→ Task objective: Keep the pictures out, please, and set down every record exactly.

◇ ◇ ◇ ◇ ◇

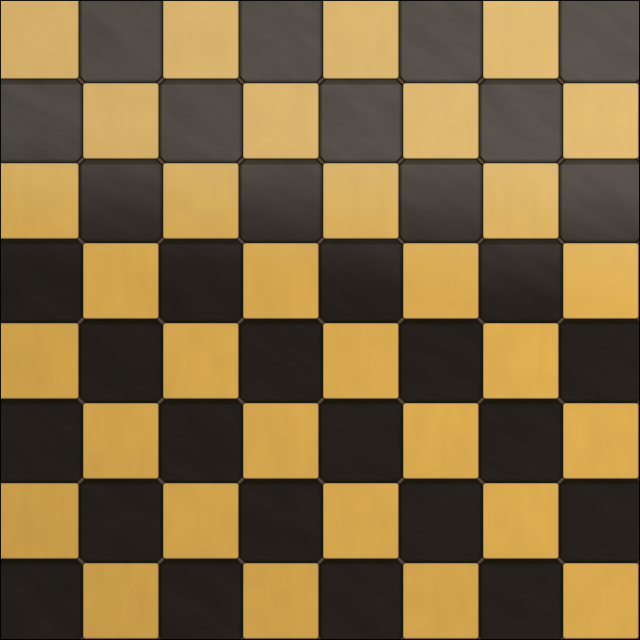
Give the GLSL for this pattern, as a three.js fragment shader.

```glsl
#define CELLS 8.0
#define TILE_HALF 0.472
#define TILE_ROUND 0.035
#define GRID_SHIFT vec2(0.0104, -0.0104)
#define LINK_SIZE vec2(0.070, 0.024)
#define BORDER 0.0014
#define GOLD vec3(0.815, 0.638, 0.300)
#define EBONY vec3(0.142, 0.124, 0.106)
#define BRASS vec3(0.370, 0.300, 0.185)
#define SHEEN vec3(0.920, 0.890, 0.840)
#define SHEEN_AMOUNT 0.24

varying vec2 vUv;

float hash(vec2 p) {
  return fract(sin(dot(p, vec2(127.1, 311.7))) * 43758.5);
}

float noise(vec2 p) {
  vec2 i = floor(p), f = fract(p);
  f = f * f * (3.0 - 2.0 * f);
  return mix(mix(hash(i), hash(i + vec2(1.0, 0.0)), f.x),
             mix(hash(i + vec2(0.0, 1.0)), hash(i + 1.0), f.x), f.y);
}

float fbm(vec2 p) {
  float sum = 0.0, gain = 0.5;
  for (int i = 0; i < 4; i++) {
    sum += gain * noise(p);
    p = p * 2.03 + 17.0;
    gain *= 0.5;
  }
  return sum;
}

float boxDistance(vec2 p, vec2 halfSize, float radius) {
  vec2 d = abs(p) - halfSize + radius;
  return length(max(d, 0.0)) + min(max(d.x, d.y), 0.0) - radius;
}

float fill(float dist, float blur) {
  return 1.0 - smoothstep(-blur, blur, dist);
}

void main() {
  vec2 p = vUv * CELLS - GRID_SHIFT;
  float blur = max(fwidth(vUv.x) * CELLS * 0.7, 0.002);
  vec2 cell = clamp(floor(p), 0.0, CELLS - 1.0);
  vec2 local = p - cell - 0.5;
  float isGold = mod(cell.x + cell.y, 2.0);

  // Left and top tiles run out to the border
  if (cell.x < 0.5) local.x = max(local.x, -0.4);
  if (cell.y > CELLS - 1.5) local.y = min(local.y, 0.4);

  // Dark ground with a soft mottle and a shaded groove along the seams
  float mottle = fbm(p * vec2(3.0, 5.0) + p.yx * 2.0) - 0.47;
  vec3 ground = EBONY * (1.0 + 0.22 * mottle);
  vec2 gap = 0.5 - abs(local);
  float seam = 1.0 - smoothstep(0.0, 0.03, min(gap.x, gap.y));
  float lip = 1.0 - smoothstep(0.03, 0.06, 0.5 - local.y);
  float groove = mix(max(0.55 * seam, 0.8 * lip), 1.0, isGold);

  // Side light, and a glossy sheen over the upper part
  float sheen = smoothstep(0.52, 0.79, vUv.y + 0.09 * (vUv.x - 0.5));
  sheen *= SHEEN_AMOUNT * (0.92 + 0.20 * vUv.x * vUv.y + 0.16 * mottle);
  float sideLight = 0.95 + 0.10 * vUv.x;
  vec3 color = mix(ground * sideLight, SHEEN, sheen);
  color *= 1.0 - 0.32 * groove;

  // Short diagonal links between touching gold corners
  vec2 vertex = floor(p + 0.5);
  vec2 q = p - vertex;
  float slope = mod(vertex.x + vertex.y, 2.0) * 2.0 - 1.0;
  vec2 link = vec2(q.x + slope * q.y, q.y - slope * q.x) * 0.7071;
  float inside = step(0.5, vertex.x) * step(vertex.y, CELLS - 0.5);
  float linkDist = boxDistance(link, LINK_SIZE, 0.006);
  color = mix(color, EBONY * 0.6, inside * fill(linkDist - 0.012, blur));
  vec3 brass = BRASS * (1.0 - 0.4 * smoothstep(0.0, LINK_SIZE.y, abs(link.y)));
  color = mix(color, brass, inside * fill(linkDist, blur));

  // Gold tiles with faint upright grain and a dark outline
  float tileDist = boxDistance(local, vec2(TILE_HALF), TILE_ROUND);
  float grain = fbm(p * vec2(9.0, 2.0)) - 0.47;
  float cloud = noise(p * 4.0) - 0.5;
  float tone = 1.0 + 0.045 * grain + 0.025 * cloud;
  tone += 0.02 * (hash(cell) - 0.5);
  float warmth = 0.94 + 0.10 * vUv.x + 0.04 * smoothstep(0.0, 0.45, vUv.y);
  vec3 gold = mix(GOLD * tone * warmth, SHEEN, sheen);
  gold *= 1.0 - 0.13 * smoothstep(-0.022, -0.004, tileDist);
  color = mix(color, EBONY * 0.65, 0.7 * isGold * fill(tileDist - 0.012, blur));
  color = mix(color, gold, isGold * fill(tileDist, blur));

  // Thin black border
  vec2 margin = min(vUv, 1.0 - vUv);
  float edge = min(margin.x, margin.y) - BORDER;
  color *= 1.0 - fill(edge, blur / CELLS);

  gl_FragColor = vec4(color, 1.0);
}
```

◇ ◇ ◇ ◇ ◇

→ Response to the exercise:
Give the GLSL for this pattern, as a three.js fragment shader.

```glsl
#define CELLS 8.0
#define TILE_HALF 0.472
#define TILE_ROUND 0.035
#define GRID_SHIFT vec2(0.0104, -0.0104)
#define LINK_SIZE vec2(0.070, 0.024)
#define BORDER 0.0014
#define GOLD vec3(0.815, 0.638, 0.300)
#define EBONY vec3(0.142, 0.124, 0.106)
#define BRASS vec3(0.370, 0.300, 0.185)
#define SHEEN vec3(0.920, 0.890, 0.840)
#define SHEEN_AMOUNT 0.24

varying vec2 vUv;

float hash(vec2 p) {
  return fract(sin(dot(p, vec2(127.1, 311.7))) * 43758.5);
}

float noise(vec2 p) {
  vec2 i = floor(p), f = fract(p);
  f = f * f * (3.0 - 2.0 * f);
  return mix(mix(hash(i), hash(i + vec2(1.0, 0.0)), f.x),
             mix(hash(i + vec2(0.0, 1.0)), hash(i + 1.0), f.x), f.y);
}

float fbm(vec2 p) {
  float sum = 0.0, gain = 0.5;
  for (int i = 0; i < 4; i++) {
    sum += gain * noise(p);
    p = p * 2.03 + 17.0;
    gain *= 0.5;
  }
  return sum;
}

float boxDistance(vec2 p, vec2 halfSize, float radius) {
  vec2 d = abs(p) - halfSize + radius;
  return length(max(d, 0.0)) + min(max(d.x, d.y), 0.0) - radius;
}

float fill(float dist, float blur) {
  return 1.0 - smoothstep(-blur, blur, dist);
}

void main() {
  vec2 p = vUv * CELLS - GRID_SHIFT;
  float blur = max(fwidth(vUv.x) * CELLS * 0.7, 0.002);
  vec2 cell = clamp(floor(p), 0.0, CELLS - 1.0);
  vec2 local = p - cell - 0.5;
  float isGold = mod(cell.x + cell.y, 2.0);

  // Left and top tiles run out to the border
  if (cell.x < 0.5) local.x = max(local.x, -0.4);
  if (cell.y > CELLS - 1.5) local.y = min(local.y, 0.4);

  // Dark ground with a soft mottle and a shaded groove along the seams
  float mottle = fbm(p * vec2(3.0, 5.0) + p.yx * 2.0) - 0.47;
  vec3 ground = EBONY * (1.0 + 0.22 * mottle);
  vec2 gap = 0.5 - abs(local);
  float seam = 1.0 - smoothstep(0.0, 0.03, min(gap.x, gap.y));
  float lip = 1.0 - smoothstep(0.03, 0.06, 0.5 - local.y);
  float groove = mix(max(0.55 * seam, 0.8 * lip), 1.0, isGold);

  // Side light, and a glossy sheen over the upper part
  float sheen = smoothstep(0.52, 0.79, vUv.y + 0.09 * (vUv.x - 0.5));
  sheen *= SHEEN_AMOUNT * (0.92 + 0.20 * vUv.x * vUv.y + 0.16 * mottle);
  float sideLight = 0.95 + 0.10 * vUv.x;
  vec3 color = mix(ground * sideLight, SHEEN, sheen);
  color *= 1.0 - 0.32 * groove;

  // Short diagonal links between touching gold corners
  vec2 vertex = floor(p + 0.5);
  vec2 q = p - vertex;
  float slope = mod(vertex.x + vertex.y, 2.0) * 2.0 - 1.0;
  vec2 link = vec2(q.x + slope * q.y, q.y - slope * q.x) * 0.7071;
  float inside = step(0.5, vertex.x) * step(vertex.y, CELLS - 0.5);
  float linkDist = boxDistance(link, LINK_SIZE, 0.006);
  color = mix(color, EBONY * 0.6, inside * fill(linkDist - 0.012, blur));
  vec3 brass = BRASS * (1.0 - 0.4 * smoothstep(0.0, LINK_SIZE.y, abs(link.y)));
  color = mix(color, brass, inside * fill(linkDist, blur));

  // Gold tiles with faint upright grain and a dark outline
  float tileDist = boxDistance(local, vec2(TILE_HALF), TILE_ROUND);
  float grain = fbm(p * vec2(9.0, 2.0)) - 0.47;
  float cloud = noise(p * 4.0) - 0.5;
  float tone = 1.0 + 0.045 * grain + 0.025 * cloud;
  tone += 0.02 * (hash(cell) - 0.5);
  float warmth = 0.94 + 0.10 * vUv.x + 0.04 * smoothstep(0.0, 0.45, vUv.y);
  vec3 gold = mix(GOLD * tone * warmth, SHEEN, sheen);
  gold *= 1.0 - 0.13 * smoothstep(-0.022, -0.004, tileDist);
  color = mix(color, EBONY * 0.65, 0.7 * isGold * fill(tileDist - 0.012, blur));
  color = mix(color, gold, isGold * fill(tileDist, blur));

  // Thin black border
  vec2 margin = min(vUv, 1.0 - vUv);
  float edge = min(margin.x, margin.y) - BORDER;
  color *= 1.0 - fill(edge, blur / CELLS);

  gl_FragColor = vec4(color, 1.0);
}
```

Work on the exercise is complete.